The Hoh National Forest: The greenest forest in the USA!
Grab your rain jackets and come along this magical article with me as I tell you all about The Hoh National Rain forest, located in the Olympic National Park. One of the four rain forests in the park, this place is made of magic and is my personal favorite. Have you ever seen the Disney film “Fern Gully”? This forest reminded me of that. A place that is peaceful, exotic, and free from human intervention. I had only read about the rain forest in travel magazines but I had to see what all the fuss was about. I felt like I was waltzing through a Monet painting. The forest was filled with beautiful shades of green everywhere and when the rain falls, you can feel nature come to life. Every year, this forest gets as much as 14 feet of rain per year! That’s wild!
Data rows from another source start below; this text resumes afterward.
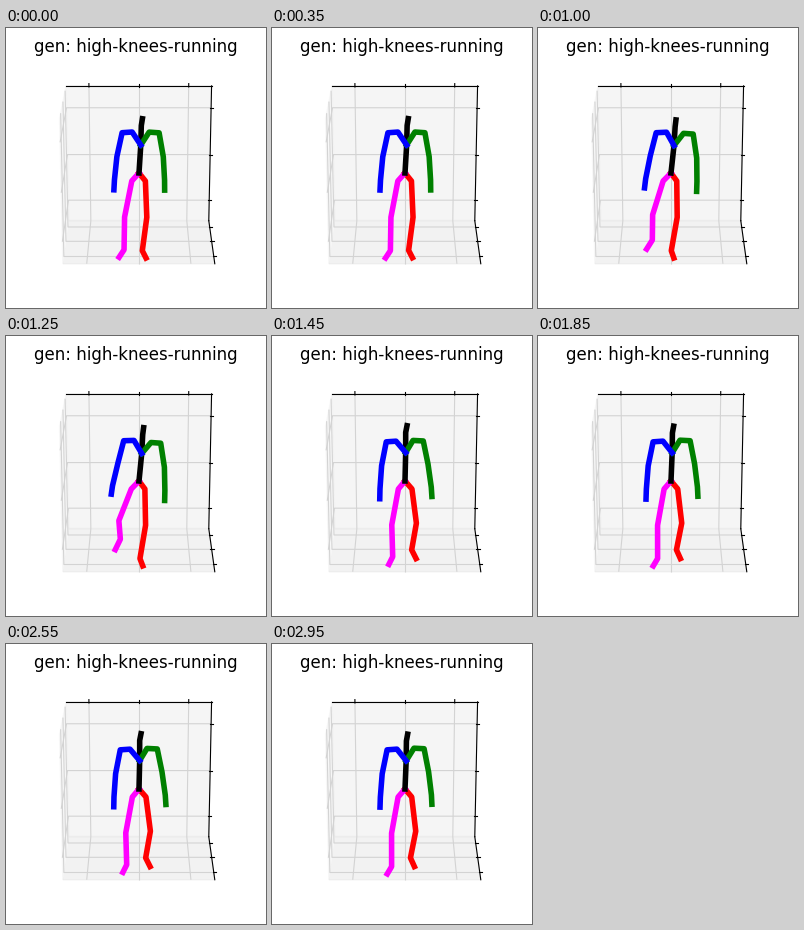
A matplotlib script that plays this animation: 260x280 px, repeating every 3000 ms.

```python
import numpy as np
import matplotlib.pyplot as plt
from matplotlib.animation import FuncAnimation

W, H, DPI = 260, 280, 100
FRAMES, STEP_MS = 60, 50
STRIDE = 22                        # frames per full stride
LEFT_PEAK, RIGHT_PEAK, SWAY_PEAK = 45, 33, 43.5
LEFT, RIGHT = -1, 1

# Joints from the root outward, in stage pixels: half = distance from the
# body's midline, sway = shift with the torso, out/rise = move of a lifted
# limb, drop = sinking while the other side is lifted.
ARM = dict(axis=(134.5, 104, 0.02),
           half=np.array([8.5, 18.5, 23.2, 25, 25.3]),
           y=np.array([104, 104.7, 128.7, 152, 162]),
           sway=np.array([3.7, 3.2, 2.2, 0.6, 0]),
           out=np.array([0, 0, 0, 3, 3.5]),
           rise=np.array([0.5, 0, -2.5, -3, -5]), drop=3.2)
LEG = dict(axis=(133, 148, 0.075),
           half=np.array([6.8, 11, 9.1, 13.4]),
           y=np.array([153, 189.3, 222.7, 230]),
           sway=np.array([-1, -2.5, -4.7, -6.5]),
           out=np.array([0, 6, 1.8, 0.8]),
           rise=np.array([0, -6, -25, -21]), drop=0)


def wave(t, peak):
    return np.cos(2 * np.pi * (t - peak) / STRIDE)


def effort(t):
    """Near rest at first, then easing into the full run."""
    u = np.clip((t - 12) / 12, 0, 1)
    return 0.04 + 0.96 * u * u * (3 - 2 * u)


def lift(t, peak):
    return effort(t) * ((1 + wave(t, peak)) / 2) ** 3


def limb(part, side, sway, own, other):
    mid, top, slant = part["axis"]
    x = (mid - slant * (part["y"] - top) + part["sway"] * sway
         + side * (part["half"] + part["out"] * own))
    y = part["y"] + part["rise"] * own + part["drop"] * other
    return np.column_stack([x, y])


def pose(t):
    sway = effort(t) * wave(t, SWAY_PEAK)
    left, right = lift(t, LEFT_PEAK), lift(t, RIGHT_PEAK)
    pelvis = (133, 145)
    chest = (134.7 + 1.9 * sway, 117 + 0.8 * sway)
    neck = (135.2 + 2.8 * sway, 97.5 + 2 * sway)
    head = (136.3 + 2.4 * sway, 90.7 + 1.8 * sway)
    return [
        np.vstack([pelvis, limb(LEG, RIGHT, sway, right, left)]),
        np.vstack([pelvis, limb(LEG, LEFT, sway, left, right)]),
        np.array([pelvis, chest, neck, head]),
        np.vstack([chest, limb(ARM, RIGHT, sway, right, left)]),
        np.vstack([chest, limb(ARM, LEFT, sway, left, right)]),
    ]


def make_room(fig):
    side = 231
    room = fig.add_axes([14.2 / W, 16.5 / H, side / W, side / H],
                        projection="3d")
    room.view_init(elev=110, azim=-90)
    lim = 0.7 * 25 / 24
    room.set(xlim=(-lim, lim), ylim=(-lim, lim), zlim=(-lim, lim))
    for axis in (room.xaxis, room.yaxis, room.zaxis):
        axis.set_ticks([-0.5, 0, 0.5], labels=[])
    room.set_title("gen: high-knees-running", fontsize=12)


plt.rcParams["grid.color"] = "#d3d3d3"
fig = plt.figure(figsize=(W / DPI, H / DPI), dpi=DPI, facecolor="white")
make_room(fig)

stage = fig.add_axes([0, 0, 1, 1])
stage.set(xlim=(0, W), ylim=(H, 0))
stage.axis("off")
lines = [stage.plot([], [], color=c, lw=4)[0]
         for c in ("red", "magenta", "black", "green", "blue")]


def draw(t):
    for line, joints in zip(lines, pose(t)):
        line.set_data(*joints.T)
    return lines


anim = FuncAnimation(fig, draw, frames=FRAMES, interval=STEP_MS,
                     repeat=True, repeat_delay=0)
plt.show()
```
We spotted some amazing elk along the trail and it made for some beautiful photo ops. This rain forest is located just outside of Forks, Washington and if you’re familiar with that city, you’ll know that Twilight was filmed and takes place there. While I was there, I kept an eye out for Edward and Jacob! LOL! It is completely mystifying and ethereal. The most common hike is the Hall of Mosses Trail (0.8 miles)which is a short loop through some amazingly old and mossy forests. While this is nice, the hike everyone needs to do is the trip up to the Spruce Nature Trail (1.2 miles) where a gorgeous waterfall and creek weave their way through the lush, dense rain forest. The trail is mostly flat and is a good hike for kids who like the forest. If you love poetry like I do, you can find amazing quotes from famous poets that grace the trail and add a nice touch. Trust me, if there is any place in the Pacific Northwest to see before you die, this rain forest is a MUST. See for yourself the beauty above and below…
Trees in The Hoh National Forest
The most common trees located in the forest are The Western Hemlock Tree (which also happens to be Washington’s state tree) and The Sitka Spruce. These can reach over 300 feet high in length and seven feet in diameter. Most of the trees are completely covered with hanging moss and ferns and the rain allows them to stay lush and verdant. If you are lucky, you may spot an Ariolimax columbianus (a banana slug), which is the second largest species of land slug in the world. The most wonderful fact about this ecosystem is that it has remained unchanged for thousands of years and it is the most carefully preserved rain forest in the northern hemisphere.
Looking to visit the other rain forests in Olympic National Park? These are the other parks listed below:
Quinault Rain Forest-home to the largest Sitka Spruce Tree (it’s over 1,000 years old!) It is a lush forest that contains many waterfalls including Merriman Falls. You may also view some amazing birds including the marmot.
*Directions to see the world’s largest Sitka spruce tree: take US Highway 101 to the junction with South Shore Road. Turn east on South Shore Road and travel 3.2 miles to the Big Spruce Trailhead. Parking is on the right. The trailhead is across the road.
2. Queets Rain Forest- another lush paradise is located in the Queets Rain Forest. The local fauna include the bobcat, cougar, the pacific tree frog, elk, and black tailed deer. You can also spot the banana slug here is well. Lots of fishing and great trails in the area.
3. Bogachiel Rain Forest: overlooked by the masses who head to the mosses of the Hoh, the Bogachiel Rainforest might be one of America’s best kept secrets. Just a few short miles form the small logging town of Forks, Washington, this wild and scenic river on the Olympic Peninsula is home to iconic rainforest trails and access to a remote corner of Olympic National Park.
How to get there (Directions to the Hoh National Forest)
The drive from Seattle runs about 3-4 hours so if you’re going to visit, be sure to plan accordingly. In my opinion, it is too far to go just for a day trip (unless you’re pressed for time). It takes a while because you have to drive around the forest to see it. Located 31 miles south of Forks off the 101 freeway.